▶ **Required work**
An exact restatement is required. Cover only the lines of the records from the first through the line with "relative; width: 804px;", and skip pictures.

%%

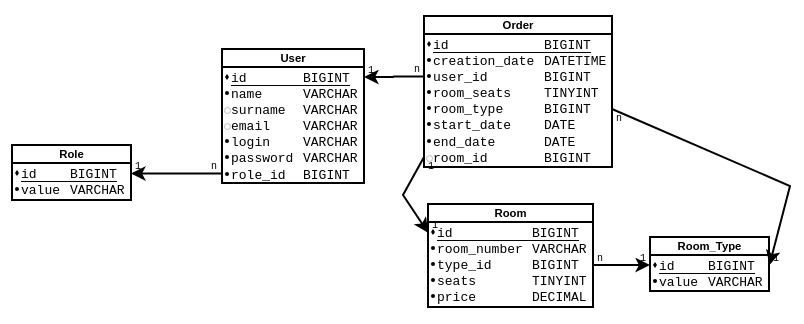
<!DOCTYPE html>
<html lang="en">
<head>
<meta charset="utf-8">
<title>Entity relationship diagram</title>
<style>
:root { --ink: #000; --paper: #fff; --optional: #bbb; }
* { box-sizing: border-box; margin: 0; padding: 0; }
body { width: 804px; height: 324px; overflow: hidden; background: var(--paper); color: var(--ink); }
.diagram { position: relative; width: 804px; height: 324px; overflow: hidden; }
.entity { position: absolute; border: 2px solid var(--ink); background: var(--paper); }
.entity h2 { height: 18px; border-bottom: 2px solid var(--ink); font: bold 11.3px/17px "Liberation Sans", Arial, sans-serif; text-align: center; }
.entity ul { list-style: none; padding: 3px 0 0 8px; font: 13px/16.1px "Liberation Mono", "Courier New", monospace; }
.entity li { position: relative; display: grid; grid-template-columns: var(--name-width) max-content; width: max-content; height: 16.1px; white-space: pre; }
.entity li::before { content: ""; position: absolute; left: -6px; top: 4px; width: 4px; height: 4px; border-radius: 50%; background: var(--ink); }
.entity .optional::before { left: -7px; width: 5px; height: 5px; background: var(--paper); border: 1px solid var(--optional); }
.entity .key::before { top: 3px; height: 6px; border-radius: 0; clip-path: polygon(50% 0, 100% 50%, 50% 100%, 0 50%); }
.entity .key::after { content: ""; position: absolute; left: 0; right: 0; top: 14px; height: 1px; background: var(--ink); }
.role { left: 11px; top: 144px; width: 121px; height: 57px; --name-width: 49px; }
.user { left: 221px; top: 48px; width: 144px; height: 136px; --name-width: 72px; }
.order { left: 423px; top: 15px; width: 190px; height: 153px; --name-width: 111px; }
.room { left: 427px; top: 203px; width: 167px; height: 105px; --name-width: 95px; }
.room-type { left: 649px; top: 236px; width: 121px; height: 56px; --name-width: 49px; }
.relations { position: absolute; left: 0; top: 0; }
.links { fill: none; stroke: var(--ink); stroke-width: 2; }
.cardinalities { fill: var(--ink); font: 10px "Liberation Mono", monospace; }
</style>
</head>
<body>
<main class="diagram">
  <section class="entity role">
    <h2>Role</h2>
    <ul>
      <li class="key"><span>id</span><span>BIGINT</span></li>
      <li><span>value</span><span>VARCHAR</span></li>
    </ul>
  </section>
  <section class="entity user">
    <h2>User</h2>
    <ul>
      <li class="key"><span>id</span><span>BIGINT</span></li>
      <li><span>name</span><span>VARCHAR</span></li>
      <li class="optional"><span>surname</span><span>VARCHAR</span></li>
      <li class="optional"><span>email</span><span>VARCHAR</span></li>
      <li><span>login</span><span>VARCHAR</span></li>
      <li><span>password</span><span>VARCHAR</span></li>
      <li><span>role_id</span><span>BIGINT</span></li>
    </ul>
  </section>
  <section class="entity order">
    <h2>Order</h2>
    <ul>
      <li class="key"><span>id</span><span>BIGINT</span></li>
      <li><span>creation_date</span><span>DATETIME</span></li>
      <li><span>user_id</span><span>BIGINT</span></li>
      <li><span>room_seats</span><span>TINYINT</span></li>
      <li><span>room_type</span><span>BIGINT</span></li>
      <li><span>start_date</span><span>DATE</span></li>
      <li><span>end_date</span><span>DATE</span></li>
      <li class="optional"><span>room_id</span><span>BIGINT</span></li>
    </ul>
  </section>
  <section class="entity room">
    <h2>Room</h2>
    <ul>
      <li class="key"><span>id</span><span>BIGINT</span></li>
      <li><span>room_number</span><span>VARCHAR</span></li>
      <li><span>type_id</span><span>BIGINT</span></li>
      <li><span>seats</span><span>TINYINT</span></li>
      <li><span>price</span><span>DECIMAL</span></li>
    </ul>
  </section>
  <section class="entity room-type">
    <h2>Room_Type</h2>
    <ul>
      <li class="key"><span>id</span><span>BIGINT</span></li>
      <li><span>value</span><span>VARCHAR</span></li>
    </ul>
  </section>

  <svg class="relations" width="804" height="324" viewBox="0 0 804 324" aria-label="Relations between the entities">
    <defs>
      <marker id="arrow" markerUnits="userSpaceOnUse" markerWidth="15" markerHeight="15" refX="13" refY="7.5" orient="auto">
        <polygon points="0,0 15,7.5 0,15 4,7.5"/>
      </marker>
    </defs>
    <g class="links">
      <polyline points="222,173.5 133,173.5" marker-end="url(#arrow)"/>
      <polyline points="424,76.5 394,76.5 393,77 366,77" marker-end="url(#arrow)"/>
      <polyline points="424,157 403,195 427,231" marker-end="url(#arrow)"/>
      <polyline points="612,109 790,186 770,263" marker-end="url(#arrow)"/>
      <polyline points="593,265 648,265" marker-end="url(#arrow)"/>
    </g>
    <g class="cardinalities">
      <text x="135" y="169">1</text>
      <text x="211" y="169">n</text>
      <text x="368" y="73">1</text>
      <text x="414" y="72">n</text>
      <text x="428" y="169">1</text>
      <text x="432" y="228">1</text>
      <text x="616" y="121">n</text>
      <text x="773" y="261">1</text>
      <text x="597" y="261">n</text>
      <text x="640" y="261">1</text>
    </g>
  </svg>
</main>
</body>
</html>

%%

▶ **Final answer**
<!DOCTYPE html>
<html lang="en">
<head>
<meta charset="utf-8">
<title>Entity relationship diagram</title>
<style>
:root { --ink: #000; --paper: #fff; --optional: #bbb; }
* { box-sizing: border-box; margin: 0; padding: 0; }
body { width: 804px; height: 324px; overflow: hidden; background: var(--paper); color: var(--ink); }
.diagram { position: relative; width: 804px; height: 324px; overflow: hidden; }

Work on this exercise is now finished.